◆ **The task**: Reproduced exactly, the lines from the start of the material through the line containing "grid; gap: 0.5px;" should be the whole answer, with pictures excluded.
[[ Given entries open ]]
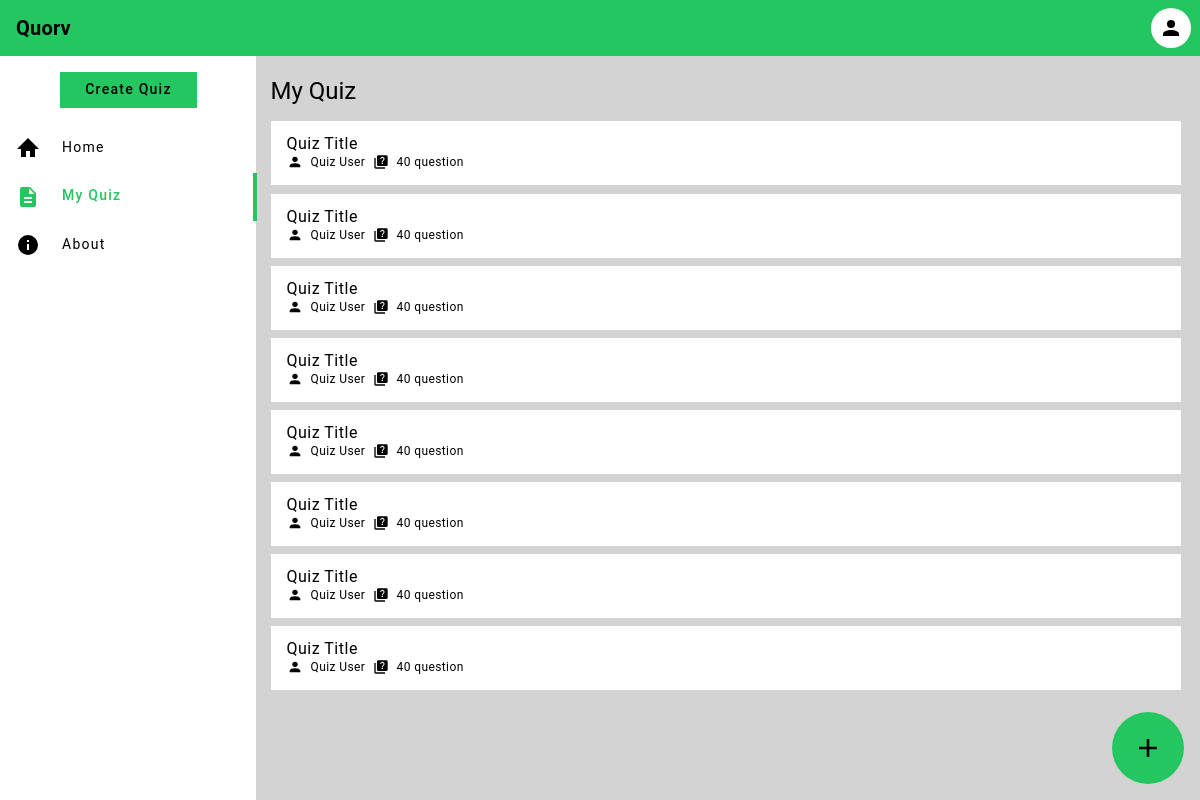
<!DOCTYPE html>
<html lang="en">
<head>
<meta charset="utf-8">
<title>My Quiz</title>
<style>
:root { --green: #24c75f; --ink: #000; --paper: #fff; --backdrop: #d3d3d3; }
* { box-sizing: border-box; margin: 0; padding: 0; }
body { width: 1200px; height: 800px; overflow: hidden; background: var(--backdrop); color: var(--ink); font-family: Roboto, sans-serif; }
a { color: inherit; text-decoration: none; }
ul { list-style: none; }
svg { display: block; flex: none; fill: currentColor; }
.symbols { position: absolute; width: 0; height: 0; }
.app { position: relative; width: 1200px; height: 800px; display: grid; grid-template: 56px 744px / 256px 944px; }

.topbar { grid-column: 1 / 3; display: flex; align-items: center; justify-content: space-between; padding: 0 9px 0 16px; background: var(--green); }
.brand { font-size: 20px; font-weight: 700; line-height: 24px; letter-spacing: 0.2px; }
.avatar { display: flex; align-items: center; justify-content: center; width: 40px; height: 40px; border-radius: 50%; background: var(--paper); }

.sidebar { background: var(--paper); padding-top: 16px; }
.create { display: block; width: 137px; height: 36px; margin: 0 0 16px 60px; background: var(--green); font-size: 14px; font-weight: 500; line-height: 34px; letter-spacing: 1.25px; text-align: center; white-space: nowrap; }
.menu { display: grid; gap: 0.5px; }
.menu-link { display: flex; align-items: center; gap: 22px; width: 257px; height: 48px; padding-left: 16px; font-size: 14px; letter-spacing: 1.25px; }
.menu-link span { padding-bottom: 3px; }
.menu-link.active { color: var(--green); font-weight: 500; border-right: 4px solid var(--green); position: relative; }

.content { padding: 19px 19px 0 14.5px; }
.content h1 { height: 46px; font-size: 24px; font-weight: 400; line-height: 32px; }
.quiz-list { display: grid; gap: 8px; }
.quiz { height: 64px; padding: 14px 16px; background: var(--paper); }
.quiz:first-child { margin-bottom: 0.5px; }
.quiz h2 { font-size: 16px; font-weight: 400; line-height: 18px; letter-spacing: 0.5px; }
.meta { display: flex; align-items: center; gap: 8px; height: 18px; font-size: 12px; line-height: 18px; letter-spacing: 0.4px; white-space: nowrap; }
.author { width: 54px; }

.add { position: absolute; left: 1112px; top: 712px; width: 72px; height: 72px; border-radius: 50%; background: var(--green); display: flex; align-items: center; justify-content: center; }
</style>
</head>
<body>
<svg class="symbols" aria-hidden="true">
  <defs>
    <symbol id="person" viewBox="0 0 24 24">
      <circle cx="12" cy="8" r="4"/>
      <path d="M4 20V18C4 15 9 14 12 14S20 15 20 18V20Z"/>
    </symbol>
    <symbol id="home" viewBox="0 0 24 24">
      <path d="M10 21V15H14V21H19V13H23L12 2L1 13H5V21Z"/>
    </symbol>
    <symbol id="document" viewBox="0 0 24 24">
      <path fill-rule="evenodd" d="M14 2H6Q4 2 4 4V20Q4 22 6 22H18Q20 22 20 20V8ZM16 18H8V16H16ZM16 14H8V12H16ZM13 9V3.5L18.5 9Z"/>
    </symbol>
    <symbol id="info" viewBox="0 0 24 24">
      <path fill-rule="evenodd" d="M12 2A10 10 0 0 1 12 22A10 10 0 0 1 12 2ZM11 7V9H13V7ZM11 11V17H13V11Z"/>
    </symbol>
    <symbol id="questions" viewBox="0 0 24 24">
      <path d="M4 6H2V20Q2 22 4 22H18V20H4Z"/>
      <rect x="6" y="2" width="16" height="16" rx="2"/>
      <path d="M11.5 7.5A2.5 2.5 0 1 1 15.5 9.5Q14 10.5 14 12" fill="none" stroke="#fff" stroke-width="1.6"/>
      <rect x="13" y="13" width="2" height="2" fill="#fff"/>
    </symbol>
  </defs>
</svg>
<div class="app">
  <header class="topbar">
    <a class="brand" href="#">Quorv</a>
    <a class="avatar" href="#" aria-label="Account"><svg width="24" height="24"><use href="#person"/></svg></a>
  </header>

  <nav class="sidebar">
    <a class="create" href="#">Create Quiz</a>
    <ul class="menu">
      <li><a class="menu-link" href="#"><svg width="24" height="24"><use href="#home"/></svg><span>Home</span></a></li>
      <li><a class="menu-link active" href="#"><svg width="24" height="24"><use href="#document"/></svg><span>My Quiz</span></a></li>
      <li><a class="menu-link" href="#"><svg width="24" height="24"><use href="#info"/></svg><span>About</span></a></li>
    </ul>
  </nav>

  <main class="content">
    <h1>My Quiz</h1>
    <ul class="quiz-list">
      <li class="quiz"><h2>Quiz Title</h2><div class="meta"><svg width="16" height="16"><use href="#person"/></svg><span class="author">Quiz User</span><svg width="16" height="16"><use href="#questions"/></svg><span>40 question</span></div></li>
      <li class="quiz"><h2>Quiz Title</h2><div class="meta"><svg width="16" height="16"><use href="#person"/></svg><span class="author">Quiz User</span><svg width="16" height="16"><use href="#questions"/></svg><span>40 question</span></div></li>
      <li class="quiz"><h2>Quiz Title</h2><div class="meta"><svg width="16" height="16"><use href="#person"/></svg><span class="author">Quiz User</span><svg width="16" height="16"><use href="#questions"/></svg><span>40 question</span></div></li>
      <li class="quiz"><h2>Quiz Title</h2><div class="meta"><svg width="16" height="16"><use href="#person"/></svg><span class="author">Quiz User</span><svg width="16" height="16"><use href="#questions"/></svg><span>40 question</span></div></li>
      <li class="quiz"><h2>Quiz Title</h2><div class="meta"><svg width="16" height="16"><use href="#person"/></svg><span class="author">Quiz User</span><svg width="16" height="16"><use href="#questions"/></svg><span>40 question</span></div></li>
      <li class="quiz"><h2>Quiz Title</h2><div class="meta"><svg width="16" height="16"><use href="#person"/></svg><span class="author">Quiz User</span><svg width="16" height="16"><use href="#questions"/></svg><span>40 question</span></div></li>
      <li class="quiz"><h2>Quiz Title</h2><div class="meta"><svg width="16" height="16"><use href="#person"/></svg><span class="author">Quiz User</span><svg width="16" height="16"><use href="#questions"/></svg><span>40 question</span></div></li>
      <li class="quiz"><h2>Quiz Title</h2><div class="meta"><svg width="16" height="16"><use href="#person"/></svg><span class="author">Quiz User</span><svg width="16" height="16"><use href="#questions"/></svg><span>40 question</span></div></li>
    </ul>
  </main>

  <a class="add" href="#" aria-label="Add quiz">
    <svg width="18" height="18" viewBox="0 0 18 18"><path d="M9 0V18M0 9H18" stroke="currentColor" stroke-width="2.6"/></svg>
  </a>
</div>
</body>
</html>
[[ Given entries closed ]]
◆ **Exercise output**:
<!DOCTYPE html>
<html lang="en">
<head>
<meta charset="utf-8">
<title>My Quiz</title>
<style>
:root { --green: #24c75f; --ink: #000; --paper: #fff; --backdrop: #d3d3d3; }
* { box-sizing: border-box; margin: 0; padding: 0; }
body { width: 1200px; height: 800px; overflow: hidden; background: var(--backdrop); color: var(--ink); font-family: Roboto, sans-serif; }
a { color: inherit; text-decoration: none; }
ul { list-style: none; }
svg { display: block; flex: none; fill: currentColor; }
.symbols { position: absolute; width: 0; height: 0; }
.app { position: relative; width: 1200px; height: 800px; display: grid; grid-template: 56px 744px / 256px 944px; }

.topbar { grid-column: 1 / 3; display: flex; align-items: center; justify-content: space-between; padding: 0 9px 0 16px; background: var(--green); }
.brand { font-size: 20px; font-weight: 700; line-height: 24px; letter-spacing: 0.2px; }
.avatar { display: flex; align-items: center; justify-content: center; width: 40px; height: 40px; border-radius: 50%; background: var(--paper); }

.sidebar { background: var(--paper); padding-top: 16px; }
.create { display: block; width: 137px; height: 36px; margin: 0 0 16px 60px; background: var(--green); font-size: 14px; font-weight: 500; line-height: 34px; letter-spacing: 1.25px; text-align: center; white-space: nowrap; }
.menu { display: grid; gap: 0.5px; }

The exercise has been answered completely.